* Requirement
Copy out each line of the data that contains "last".

Stored data:
----
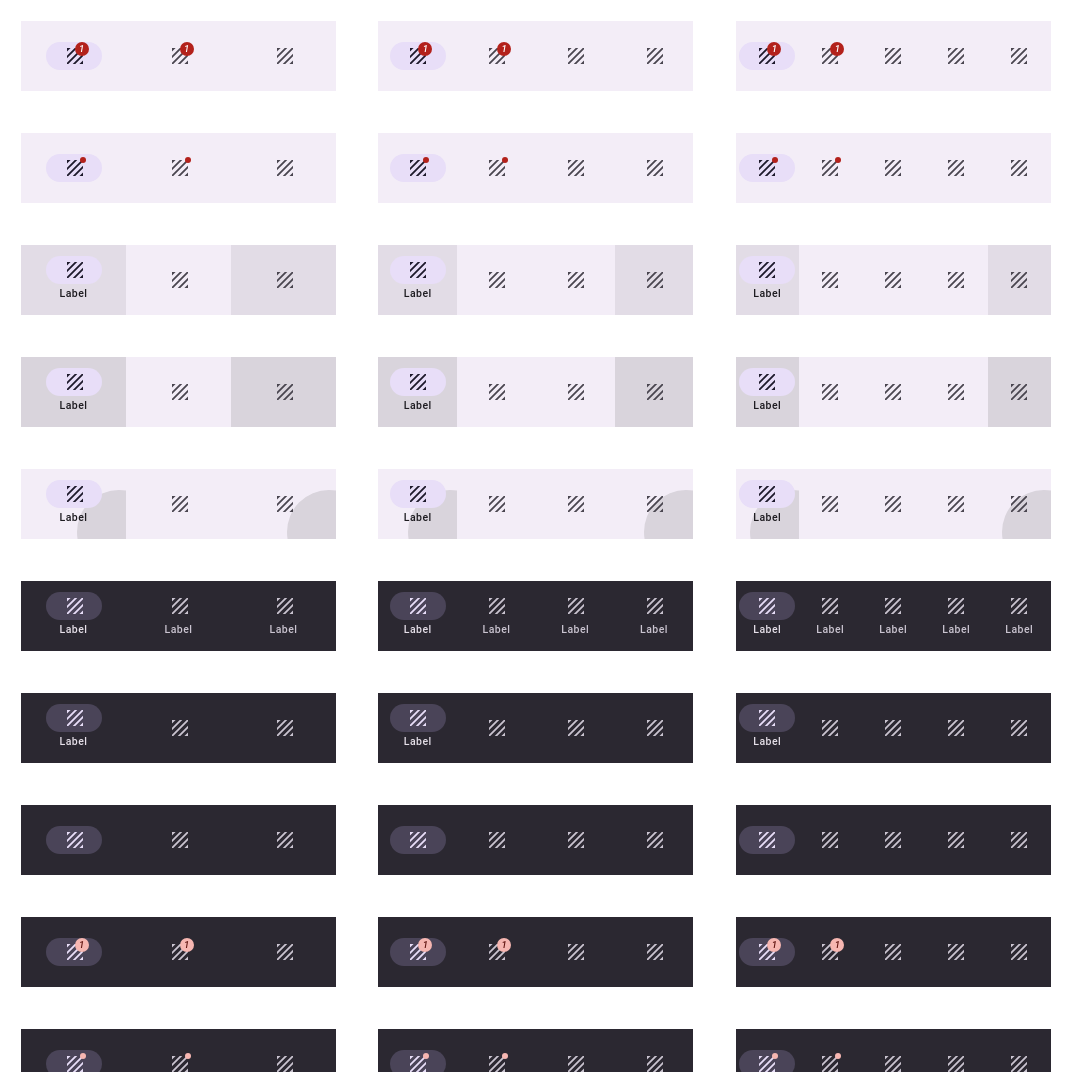
<!DOCTYPE html>
<html lang="en">
<head>
<meta charset="utf-8">
<title>Navigation bar states</title>
<style>
:root{--page:#fff;--hover:#e2dce6;--press:#d9d4dc}
*{box-sizing:border-box;margin:0;padding:0}
body{width:1072px;height:1072px;overflow:hidden;background:var(--page);font-family:Roboto,sans-serif}
main{width:1072px;height:1072px;overflow:hidden;padding:21px;display:flex;flex-direction:column;gap:42px}
.row{flex:none;height:70px;display:grid;grid-template-columns:repeat(3,315px);column-gap:42.4px;--bar:#f3edf7;--pill:#e8def8;--active:#1d192b;--idle:#49454f;--badge:#b3211b;--count:#fff;--label:#1d1b20}
.dark{--bar:#2b2831;--pill:#4a4458;--active:#e8def8;--idle:#cac4d0;--badge:#f6b6b1;--count:#601410;--label:#e6e0e9}
.bar{display:flex;list-style:none;background:var(--bar);--shift:0px}
.three{--shift:1px}
.four{--shift:.5px}
.bar li{flex:1 1 0;min-width:0;position:relative;overflow:hidden;display:flex;flex-direction:column;align-items:center;justify-content:center;color:var(--idle)}
.bar li:first-child{color:var(--active)}
.bar i{position:relative;flex:none;width:56px;height:28px;border-radius:14px;display:flex;align-items:center;justify-content:center}
.bar li:first-child i{background:var(--pill)}
.bar svg{width:16px;height:16px;position:relative;left:var(--shift)}
.bar span{position:relative;font-size:10.5px;font-weight:500;line-height:14px;letter-spacing:.45px;margin:3px 0}
.bar li:first-child span{color:var(--label)}
.bar b{position:absolute;left:calc(28px + var(--shift));top:0;width:14px;height:14px;border-radius:50%;background:var(--badge);color:var(--count);font-size:9.5px;font-weight:500;line-height:14px;text-align:center}
.dots li:nth-child(-n+2) i::after{content:"";position:absolute;left:calc(33px + var(--shift));top:3px;width:6px;height:6px;border-radius:50%;background:var(--badge)}
.hover li:first-child,.hover li:last-child{background:var(--hover)}
.focus li:first-child,.focus li:last-child{background:var(--press)}
.ripple li:first-child::before,.ripple li:last-child::before{content:"";position:absolute;left:calc(100% - 49px);top:21px;width:84px;height:84px;border-radius:50%;background:var(--press)}
.defs{position:absolute;width:0;height:0}
</style>
</head>
<body>
<svg class="defs" aria-hidden="true"><defs><symbol id="icon" viewBox="0 0 16 16"><path d="M0 0H3.6L0 3.6ZM16 16H12.4L16 12.4Z" fill="currentColor"/><path d="M-1 10L10-1M-1 17L17-1M6 17L17 6" fill="none" stroke="currentColor" stroke-width="1.8"/></symbol></defs></svg>
<main>
<section class="row">
<ul class="bar three"><li><i><svg><use href="#icon"/></svg><b>1</b></i></li><li><i><svg><use href="#icon"/></svg><b>1</b></i></li><li><i><svg><use href="#icon"/></svg></i></li></ul>
<ul class="bar four"><li><i><svg><use href="#icon"/></svg><b>1</b></i></li><li><i><svg><use href="#icon"/></svg><b>1</b></i></li><li><i><svg><use href="#icon"/></svg></i></li><li><i><svg><use href="#icon"/></svg></i></li></ul>
<ul class="bar"><li><i><svg><use href="#icon"/></svg><b>1</b></i></li><li><i><svg><use href="#icon"/></svg><b>1</b></i></li><li><i><svg><use href="#icon"/></svg></i></li><li><i><svg><use href="#icon"/></svg></i></li><li><i><svg><use href="#icon"/></svg></i></li></ul>
</section>
<section class="row dots">
<ul class="bar three"><li><i><svg><use href="#icon"/></svg></i></li><li><i><svg><use href="#icon"/></svg></i></li><li><i><svg><use href="#icon"/></svg></i></li></ul>
<ul class="bar four"><li><i><svg><use href="#icon"/></svg></i></li><li><i><svg><use href="#icon"/></svg></i></li><li><i><svg><use href="#icon"/></svg></i></li><li><i><svg><use href="#icon"/></svg></i></li></ul>
<ul class="bar"><li><i><svg><use href="#icon"/></svg></i></li><li><i><svg><use href="#icon"/></svg></i></li><li><i><svg><use href="#icon"/></svg></i></li><li><i><svg><use href="#icon"/></svg></i></li><li><i><svg><use href="#icon"/></svg></i></li></ul>
</section>
<section class="row hover">
<ul class="bar three"><li><i><svg><use href="#icon"/></svg></i><span>Label</span></li><li><i><svg><use href="#icon"/></svg></i></li><li><i><svg><use href="#icon"/></svg></i></li></ul>
<ul class="bar four"><li><i><svg><use href="#icon"/></svg></i><span>Label</span></li><li><i><svg><use href="#icon"/></svg></i></li><li><i><svg><use href="#icon"/></svg></i></li><li><i><svg><use href="#icon"/></svg></i></li></ul>
<ul class="bar"><li><i><svg><use href="#icon"/></svg></i><span>Label</span></li><li><i><svg><use href="#icon"/></svg></i></li><li><i><svg><use href="#icon"/></svg></i></li><li><i><svg><use href="#icon"/></svg></i></li><li><i><svg><use href="#icon"/></svg></i></li></ul>
</section>
<section class="row focus">
<ul class="bar three"><li><i><svg><use href="#icon"/></svg></i><span>Label</span></li><li><i><svg><use href="#icon"/></svg></i></li><li><i><svg><use href="#icon"/></svg></i></li></ul>
<ul class="bar four"><li><i><svg><use href="#icon"/></svg></i><span>Label</span></li><li><i><svg><use href="#icon"/></svg></i></li><li><i><svg><use href="#icon"/></svg></i></li><li><i><svg><use href="#icon"/></svg></i></li></ul>
<ul class="bar"><li><i><svg><use href="#icon"/></svg></i><span>Label</span></li><li><i><svg><use href="#icon"/></svg></i></li><li><i><svg><use href="#icon"/></svg></i></li><li><i><svg><use href="#icon"/></svg></i></li><li><i><svg><use href="#icon"/></svg></i></li></ul>
</section>
<section class="row ripple">
<ul class="bar three"><li><i><svg><use href="#icon"/></svg></i><span>Label</span></li><li><i><svg><use href="#icon"/></svg></i></li><li><i><svg><use href="#icon"/></svg></i></li></ul>
<ul class="bar four"><li><i><svg><use href="#icon"/></svg></i><span>Label</span></li><li><i><svg><use href="#icon"/></svg></i></li><li><i><svg><use href="#icon"/></svg></i></li><li><i><svg><use href="#icon"/></svg></i></li></ul>
<ul class="bar"><li><i><svg><use href="#icon"/></svg></i><span>Label</span></li><li><i><svg><use href="#icon"/></svg></i></li><li><i><svg><use href="#icon"/></svg></i></li><li><i><svg><use href="#icon"/></svg></i></li><li><i><svg><use href="#icon"/></svg></i></li></ul>
</section>
<section class="row dark">
<ul class="bar three"><li><i><svg><use href="#icon"/></svg></i><span>Label</span></li><li><i><svg><use href="#icon"/></svg></i><span>Label</span></li><li><i><svg><use href="#icon"/></svg></i><span>Label</span></li></ul>
<ul class="bar four"><li><i><svg><use href="#icon"/></svg></i><span>Label</span></li><li><i><svg><use href="#icon"/></svg></i><span>Label</span></li><li><i><svg><use href="#icon"/></svg></i><span>Label</span></li><li><i><svg><use href="#icon"/></svg></i><span>Label</span></li></ul>
<ul class="bar"><li><i><svg><use href="#icon"/></svg></i><span>Label</span></li><li><i><svg><use href="#icon"/></svg></i><span>Label</span></li><li><i><svg><use href="#icon"/></svg></i><span>Label</span></li><li><i><svg><use href="#icon"/></svg></i><span>Label</span></li><li><i><svg><use href="#icon"/></svg></i><span>Label</span></li></ul>
</section>
<section class="row dark">
<ul class="bar three"><li><i><svg><use href="#icon"/></svg></i><span>Label</span></li><li><i><svg><use href="#icon"/></svg></i></li><li><i><svg><use href="#icon"/></svg></i></li></ul>
<ul class="bar four"><li><i><svg><use href="#icon"/></svg></i><span>Label</span></li><li><i><svg><use href="#icon"/></svg></i></li><li><i><svg><use href="#icon"/></svg></i></li><li><i><svg><use href="#icon"/></svg></i></li></ul>
<ul class="bar"><li><i><svg><use href="#icon"/></svg></i><span>Label</span></li><li><i><svg><use href="#icon"/></svg></i></li><li><i><svg><use href="#icon"/></svg></i></li><li><i><svg><use href="#icon"/></svg></i></li><li><i><svg><use href="#icon"/></svg></i></li></ul>
</section>
<section class="row dark">
<ul class="bar three"><li><i><svg><use href="#icon"/></svg></i></li><li><i><svg><use href="#icon"/></svg></i></li><li><i><svg><use href="#icon"/></svg></i></li></ul>
<ul class="bar four"><li><i><svg><use href="#icon"/></svg></i></li><li><i><svg><use href="#icon"/></svg></i></li><li><i><svg><use href="#icon"/></svg></i></li><li><i><svg><use href="#icon"/></svg></i></li></ul>
<ul class="bar"><li><i><svg><use href="#icon"/></svg></i></li><li><i><svg><use href="#icon"/></svg></i></li><li><i><svg><use href="#icon"/></svg></i></li><li><i><svg><use href="#icon"/></svg></i></li><li><i><svg><use href="#icon"/></svg></i></li></ul>
</section>
<section class="row dark">
<ul class="bar three"><li><i><svg><use href="#icon"/></svg><b>1</b></i></li><li><i><svg><use href="#icon"/></svg><b>1</b></i></li><li><i><svg><use href="#icon"/></svg></i></li></ul>
<ul class="bar four"><li><i><svg><use href="#icon"/></svg><b>1</b></i></li><li><i><svg><use href="#icon"/></svg><b>1</b></i></li><li><i><svg><use href="#icon"/></svg></i></li><li><i><svg><use href="#icon"/></svg></i></li></ul>
<ul class="bar"><li><i><svg><use href="#icon"/></svg><b>1</b></i></li><li><i><svg><use href="#icon"/></svg><b>1</b></i></li><li><i><svg><use href="#icon"/></svg></i></li><li><i><svg><use href="#icon"/></svg></i></li><li><i><svg><use href="#icon"/></svg></i></li></ul>
</section>
<section class="row dark dots">
<ul class="bar three"><li><i><svg><use href="#icon"/></svg></i></li><li><i><svg><use href="#icon"/></svg></i></li><li><i><svg><use href="#icon"/></svg></i></li></ul>
<ul class="bar four"><li><i><svg><use href="#icon"/></svg></i></li><li><i><svg><use href="#icon"/></svg></i></li><li><i><svg><use href="#icon"/></svg></i></li><li><i><svg><use href="#icon"/></svg></i></li></ul>
<ul class="bar"><li><i><svg><use href="#icon"/></svg></i></li><li><i><svg><use href="#icon"/></svg></i></li><li><i><svg><use href="#icon"/></svg></i></li><li><i><svg><use href="#icon"/></svg></i></li><li><i><svg><use href="#icon"/></svg></i></li></ul>
</section>
</main>
</body>
</html>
----
* Completed exercise
.hover li:first-child,.hover li:last-child{background:var(--hover)}
.focus li:first-child,.focus li:last-child{background:var(--press)}
.ripple li:first-child::before,.ripple li:last-child::before{content:"";position:absolute;left:calc(100% - 49px);top:21px;width:84px;height:84px;border-radius:50%;background:var(--press)}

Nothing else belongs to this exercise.